So, remember how I organized my office to help bring some order to my life? It was great; it's still organized; and I was inspired to let that momentum carry me.

I was also inspired by the Six Items or Less project, which encourages people to see what it would be like to pare down their wardrobes considerably.

reasons the idea appeals to me
1. Simplify. It's a thing I want to do everywhere in my life.

2. Focus. I love clothes (and shoes and scarves), but my dresser tends to look a bit ... war-torn. I interchange going-out clothes and work clothes and lazy-day clothes. No piece of clothing is assigned any particular meaning or purpose, and then I find myself with a huge mass of fabric and colors to sort through as I try to figure out what to wear.

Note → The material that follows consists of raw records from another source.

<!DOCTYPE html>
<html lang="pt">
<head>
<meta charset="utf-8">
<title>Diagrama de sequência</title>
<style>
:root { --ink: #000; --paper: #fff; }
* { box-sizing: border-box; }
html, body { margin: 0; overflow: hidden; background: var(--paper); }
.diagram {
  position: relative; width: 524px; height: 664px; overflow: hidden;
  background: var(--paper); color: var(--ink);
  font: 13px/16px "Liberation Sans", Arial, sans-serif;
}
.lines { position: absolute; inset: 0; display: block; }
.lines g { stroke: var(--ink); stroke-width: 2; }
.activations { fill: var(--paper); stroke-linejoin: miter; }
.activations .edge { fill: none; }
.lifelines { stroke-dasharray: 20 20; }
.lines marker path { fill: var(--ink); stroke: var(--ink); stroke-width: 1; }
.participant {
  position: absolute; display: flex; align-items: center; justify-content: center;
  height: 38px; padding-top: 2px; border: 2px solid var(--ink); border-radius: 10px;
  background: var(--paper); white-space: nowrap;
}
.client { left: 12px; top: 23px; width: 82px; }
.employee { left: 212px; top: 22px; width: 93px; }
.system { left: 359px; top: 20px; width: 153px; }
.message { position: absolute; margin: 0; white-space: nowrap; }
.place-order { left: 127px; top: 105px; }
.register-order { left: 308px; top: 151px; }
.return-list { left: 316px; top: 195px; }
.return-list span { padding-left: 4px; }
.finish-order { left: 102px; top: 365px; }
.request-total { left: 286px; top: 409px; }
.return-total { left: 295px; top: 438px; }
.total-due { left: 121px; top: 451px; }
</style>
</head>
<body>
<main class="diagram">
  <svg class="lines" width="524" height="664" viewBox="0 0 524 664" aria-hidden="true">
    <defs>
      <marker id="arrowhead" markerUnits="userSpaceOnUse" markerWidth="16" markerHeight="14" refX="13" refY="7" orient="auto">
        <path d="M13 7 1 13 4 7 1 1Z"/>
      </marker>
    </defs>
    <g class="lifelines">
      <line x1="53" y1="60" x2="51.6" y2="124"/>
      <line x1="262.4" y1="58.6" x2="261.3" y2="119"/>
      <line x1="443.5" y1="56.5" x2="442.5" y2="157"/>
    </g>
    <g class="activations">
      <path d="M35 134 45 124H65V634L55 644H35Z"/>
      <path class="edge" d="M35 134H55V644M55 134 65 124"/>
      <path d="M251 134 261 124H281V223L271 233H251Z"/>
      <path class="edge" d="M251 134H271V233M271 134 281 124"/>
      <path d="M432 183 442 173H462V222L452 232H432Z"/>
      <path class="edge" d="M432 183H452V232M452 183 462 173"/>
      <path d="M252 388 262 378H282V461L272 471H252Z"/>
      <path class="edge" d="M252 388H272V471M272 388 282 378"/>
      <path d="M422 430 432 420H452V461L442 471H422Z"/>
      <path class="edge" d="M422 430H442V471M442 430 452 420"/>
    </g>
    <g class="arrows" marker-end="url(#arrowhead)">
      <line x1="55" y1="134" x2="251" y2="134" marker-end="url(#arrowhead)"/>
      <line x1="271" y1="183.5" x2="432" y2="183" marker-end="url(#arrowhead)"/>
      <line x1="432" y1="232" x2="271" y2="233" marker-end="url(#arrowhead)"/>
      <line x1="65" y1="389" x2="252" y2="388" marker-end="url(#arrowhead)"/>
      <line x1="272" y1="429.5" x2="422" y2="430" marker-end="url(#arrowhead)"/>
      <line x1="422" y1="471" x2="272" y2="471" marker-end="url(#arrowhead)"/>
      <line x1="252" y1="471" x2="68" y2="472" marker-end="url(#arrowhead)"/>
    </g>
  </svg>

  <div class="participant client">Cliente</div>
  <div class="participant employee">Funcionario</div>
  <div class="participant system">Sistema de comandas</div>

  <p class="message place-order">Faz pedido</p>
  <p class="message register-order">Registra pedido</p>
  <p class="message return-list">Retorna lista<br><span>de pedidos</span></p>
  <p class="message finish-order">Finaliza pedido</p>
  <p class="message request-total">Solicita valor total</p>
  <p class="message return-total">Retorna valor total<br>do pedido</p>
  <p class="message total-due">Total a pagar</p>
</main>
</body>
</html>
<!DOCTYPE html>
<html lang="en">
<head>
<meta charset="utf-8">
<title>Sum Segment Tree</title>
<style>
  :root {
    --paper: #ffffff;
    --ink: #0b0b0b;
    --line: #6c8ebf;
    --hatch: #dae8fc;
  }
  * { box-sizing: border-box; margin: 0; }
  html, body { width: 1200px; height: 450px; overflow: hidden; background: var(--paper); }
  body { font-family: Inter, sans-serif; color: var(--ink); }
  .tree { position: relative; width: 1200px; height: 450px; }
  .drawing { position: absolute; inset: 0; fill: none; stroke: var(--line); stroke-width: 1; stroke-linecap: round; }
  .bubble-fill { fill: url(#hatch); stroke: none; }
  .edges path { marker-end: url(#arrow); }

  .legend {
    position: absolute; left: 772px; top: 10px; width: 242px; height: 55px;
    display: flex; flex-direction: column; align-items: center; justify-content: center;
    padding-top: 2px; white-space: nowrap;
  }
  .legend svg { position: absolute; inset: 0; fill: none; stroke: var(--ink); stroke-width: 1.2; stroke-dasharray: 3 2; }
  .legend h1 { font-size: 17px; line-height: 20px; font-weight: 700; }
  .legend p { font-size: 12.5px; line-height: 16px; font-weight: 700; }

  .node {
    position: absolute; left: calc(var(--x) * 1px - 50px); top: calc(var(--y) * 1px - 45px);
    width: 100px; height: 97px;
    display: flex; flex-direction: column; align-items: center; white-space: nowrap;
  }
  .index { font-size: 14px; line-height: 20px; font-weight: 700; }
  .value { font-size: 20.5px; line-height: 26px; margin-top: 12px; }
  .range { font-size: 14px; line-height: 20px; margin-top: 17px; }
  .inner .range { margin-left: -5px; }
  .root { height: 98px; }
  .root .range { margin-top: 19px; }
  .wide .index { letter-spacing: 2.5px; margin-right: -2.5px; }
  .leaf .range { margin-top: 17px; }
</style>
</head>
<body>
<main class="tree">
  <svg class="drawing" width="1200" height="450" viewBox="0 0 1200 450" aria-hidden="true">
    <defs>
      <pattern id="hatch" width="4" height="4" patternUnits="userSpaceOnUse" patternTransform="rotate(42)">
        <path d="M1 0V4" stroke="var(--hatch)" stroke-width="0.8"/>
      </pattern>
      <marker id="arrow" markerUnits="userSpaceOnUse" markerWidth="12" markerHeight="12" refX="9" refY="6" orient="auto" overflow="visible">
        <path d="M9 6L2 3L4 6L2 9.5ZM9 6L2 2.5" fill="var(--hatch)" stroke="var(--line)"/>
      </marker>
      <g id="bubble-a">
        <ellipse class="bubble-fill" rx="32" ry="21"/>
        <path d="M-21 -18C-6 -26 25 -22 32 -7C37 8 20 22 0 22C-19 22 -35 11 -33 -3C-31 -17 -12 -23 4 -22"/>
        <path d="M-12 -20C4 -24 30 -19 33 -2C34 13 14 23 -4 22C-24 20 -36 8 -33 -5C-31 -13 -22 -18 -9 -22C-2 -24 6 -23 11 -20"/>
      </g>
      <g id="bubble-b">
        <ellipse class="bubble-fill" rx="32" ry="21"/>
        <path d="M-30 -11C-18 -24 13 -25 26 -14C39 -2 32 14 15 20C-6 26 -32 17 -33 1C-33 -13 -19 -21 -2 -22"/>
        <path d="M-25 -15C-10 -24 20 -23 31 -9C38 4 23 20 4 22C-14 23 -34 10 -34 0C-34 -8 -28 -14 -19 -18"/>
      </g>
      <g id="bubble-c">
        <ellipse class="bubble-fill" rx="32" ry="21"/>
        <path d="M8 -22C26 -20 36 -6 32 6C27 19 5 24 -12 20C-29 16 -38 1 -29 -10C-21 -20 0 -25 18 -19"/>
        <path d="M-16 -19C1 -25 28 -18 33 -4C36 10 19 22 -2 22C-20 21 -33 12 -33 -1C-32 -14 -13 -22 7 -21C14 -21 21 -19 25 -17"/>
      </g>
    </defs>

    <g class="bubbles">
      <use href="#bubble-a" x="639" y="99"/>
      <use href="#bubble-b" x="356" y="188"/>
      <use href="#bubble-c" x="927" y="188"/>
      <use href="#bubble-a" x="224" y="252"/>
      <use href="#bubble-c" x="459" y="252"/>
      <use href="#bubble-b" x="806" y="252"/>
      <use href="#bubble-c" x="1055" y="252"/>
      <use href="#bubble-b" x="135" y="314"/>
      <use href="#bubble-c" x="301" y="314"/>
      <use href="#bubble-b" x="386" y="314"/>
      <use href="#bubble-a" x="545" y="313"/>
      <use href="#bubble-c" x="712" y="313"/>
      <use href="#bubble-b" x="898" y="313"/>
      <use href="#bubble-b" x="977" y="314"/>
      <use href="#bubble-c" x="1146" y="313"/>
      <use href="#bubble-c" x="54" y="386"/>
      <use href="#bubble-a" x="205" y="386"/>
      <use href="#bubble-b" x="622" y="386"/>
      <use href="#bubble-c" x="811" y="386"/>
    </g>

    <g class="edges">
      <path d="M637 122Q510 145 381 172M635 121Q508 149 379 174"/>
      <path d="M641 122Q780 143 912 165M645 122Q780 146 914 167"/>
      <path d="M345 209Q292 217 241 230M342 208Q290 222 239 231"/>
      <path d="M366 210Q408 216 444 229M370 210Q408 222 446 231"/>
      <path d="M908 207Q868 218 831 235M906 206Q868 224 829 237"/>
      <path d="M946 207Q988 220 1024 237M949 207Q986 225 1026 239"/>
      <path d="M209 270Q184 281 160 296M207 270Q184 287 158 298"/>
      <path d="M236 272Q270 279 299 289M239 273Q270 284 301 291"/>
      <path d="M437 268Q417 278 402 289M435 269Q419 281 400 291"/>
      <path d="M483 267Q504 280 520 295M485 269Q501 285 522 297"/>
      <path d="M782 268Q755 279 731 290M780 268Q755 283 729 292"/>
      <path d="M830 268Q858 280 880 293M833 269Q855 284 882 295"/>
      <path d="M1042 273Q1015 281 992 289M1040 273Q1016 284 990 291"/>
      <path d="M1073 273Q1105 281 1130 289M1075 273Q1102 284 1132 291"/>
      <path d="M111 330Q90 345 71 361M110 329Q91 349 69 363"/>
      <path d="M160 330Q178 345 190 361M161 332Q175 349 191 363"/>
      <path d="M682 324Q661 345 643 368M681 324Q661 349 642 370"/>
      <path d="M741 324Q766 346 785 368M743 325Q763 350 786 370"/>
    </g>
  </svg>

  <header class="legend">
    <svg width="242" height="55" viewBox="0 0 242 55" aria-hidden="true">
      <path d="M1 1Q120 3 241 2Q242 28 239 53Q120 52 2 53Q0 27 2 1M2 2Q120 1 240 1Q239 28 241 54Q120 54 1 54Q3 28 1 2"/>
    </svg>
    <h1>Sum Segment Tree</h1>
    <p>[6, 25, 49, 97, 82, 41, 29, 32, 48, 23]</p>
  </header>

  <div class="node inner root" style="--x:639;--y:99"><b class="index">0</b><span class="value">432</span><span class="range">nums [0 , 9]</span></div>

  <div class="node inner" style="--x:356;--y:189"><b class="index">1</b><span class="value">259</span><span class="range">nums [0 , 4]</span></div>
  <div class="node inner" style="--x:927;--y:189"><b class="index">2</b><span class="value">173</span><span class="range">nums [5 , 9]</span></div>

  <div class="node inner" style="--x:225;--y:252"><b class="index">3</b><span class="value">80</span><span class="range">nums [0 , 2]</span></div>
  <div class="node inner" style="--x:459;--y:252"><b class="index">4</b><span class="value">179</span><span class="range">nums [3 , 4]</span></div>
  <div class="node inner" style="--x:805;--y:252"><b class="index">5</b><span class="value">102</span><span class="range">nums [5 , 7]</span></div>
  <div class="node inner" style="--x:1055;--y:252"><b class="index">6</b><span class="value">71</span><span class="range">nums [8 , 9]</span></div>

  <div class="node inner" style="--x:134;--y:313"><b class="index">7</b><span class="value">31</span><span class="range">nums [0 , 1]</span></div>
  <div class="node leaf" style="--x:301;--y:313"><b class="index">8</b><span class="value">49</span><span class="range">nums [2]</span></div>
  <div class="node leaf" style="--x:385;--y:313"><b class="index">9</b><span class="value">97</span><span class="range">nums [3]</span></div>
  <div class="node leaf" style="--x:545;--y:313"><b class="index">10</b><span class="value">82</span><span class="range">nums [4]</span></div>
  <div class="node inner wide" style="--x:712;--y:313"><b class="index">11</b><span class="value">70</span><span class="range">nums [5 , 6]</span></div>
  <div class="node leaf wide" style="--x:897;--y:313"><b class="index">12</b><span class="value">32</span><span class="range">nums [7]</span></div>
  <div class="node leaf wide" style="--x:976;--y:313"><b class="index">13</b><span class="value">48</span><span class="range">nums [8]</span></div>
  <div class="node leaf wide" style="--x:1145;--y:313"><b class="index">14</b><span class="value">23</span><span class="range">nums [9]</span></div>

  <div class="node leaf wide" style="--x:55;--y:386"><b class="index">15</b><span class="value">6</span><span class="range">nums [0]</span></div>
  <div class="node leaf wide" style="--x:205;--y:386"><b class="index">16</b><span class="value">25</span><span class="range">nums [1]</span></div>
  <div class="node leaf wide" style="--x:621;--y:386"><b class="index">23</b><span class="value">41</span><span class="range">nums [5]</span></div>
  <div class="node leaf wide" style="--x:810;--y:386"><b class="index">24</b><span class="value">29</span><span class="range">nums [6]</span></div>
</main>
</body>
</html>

3. Quality and care. That huge mass of fabric? I treat it like a huge mass, like an amorphous heap. In other words, I don't treat it very well, and those clothes I have get to looking worn quickly. The vision I have for my ultimate 12 Items: that it be a collection of carefully crafted, quality pieces of clothing that I'll be able to hold on to and look good in for a decade if I want to. And how much easier would it be to properly care for only 12 items?

so i did it
I dumped all my clothes onto our den floor ...

the mass

... sorted through them, and came up with these piles:

giveawaysbaking clothes
giveaways / baking clothes

exercise clothesloungy clothes
exercise / loungy

and my 12 items
1. gray wrap dress2. pearl cap-sleeve blouse
3. gray pinstripe skirt4. black crew-neck T
5. gray cap-sleeve T6. gray long-sleeve scoop neck T
7. gray tank8. black billowy tunic
9. purple skirt10. black skirt
11. high-waisted jeans12. cowl neck sweater

so many possibilities
My 12: neutral colors, simple cuts, easily accessorized. I'm a scarf and shoe girl. I'm gonna start taking photos of my outfits to see just how versatile 12 items can be.

And then those other piles ... exercise and work clothes are absolutely necessary. And loungy clothes? I wanna make sure my 12 items stay nice, which means not wearing them around the house while I'm cleaning, watching TV, napping, cooking, etc.

next up: phases two & three
two. As I was staring at those exercise and lounge piles I thought I could whittle those down to 12 items or less each, too. But I'll live with my current setup and see which clothes I gravitate to ...

three. And then ... I like the clothes I have in my 12 items, but very few of them are good enough to hang around in my closet for 10 years. As I get in better shape and need to buy smaller clothes, I'll use it as a chance to replace my 12 items, one by one, with higher-quality pieces.

and this relates to food & do how?
Like I said when I reorganized our office, a cluttered space is a cluttered mind is a weak foundation for making good decisions. I was feeling a little overwhelmed by the overfilled dresser looming in our bedroom.

I feel like I exacted control over it, and that I've crossed one more thing off my list of things to worry about.

So now I have more energy to worry about tracking my food and exercise ...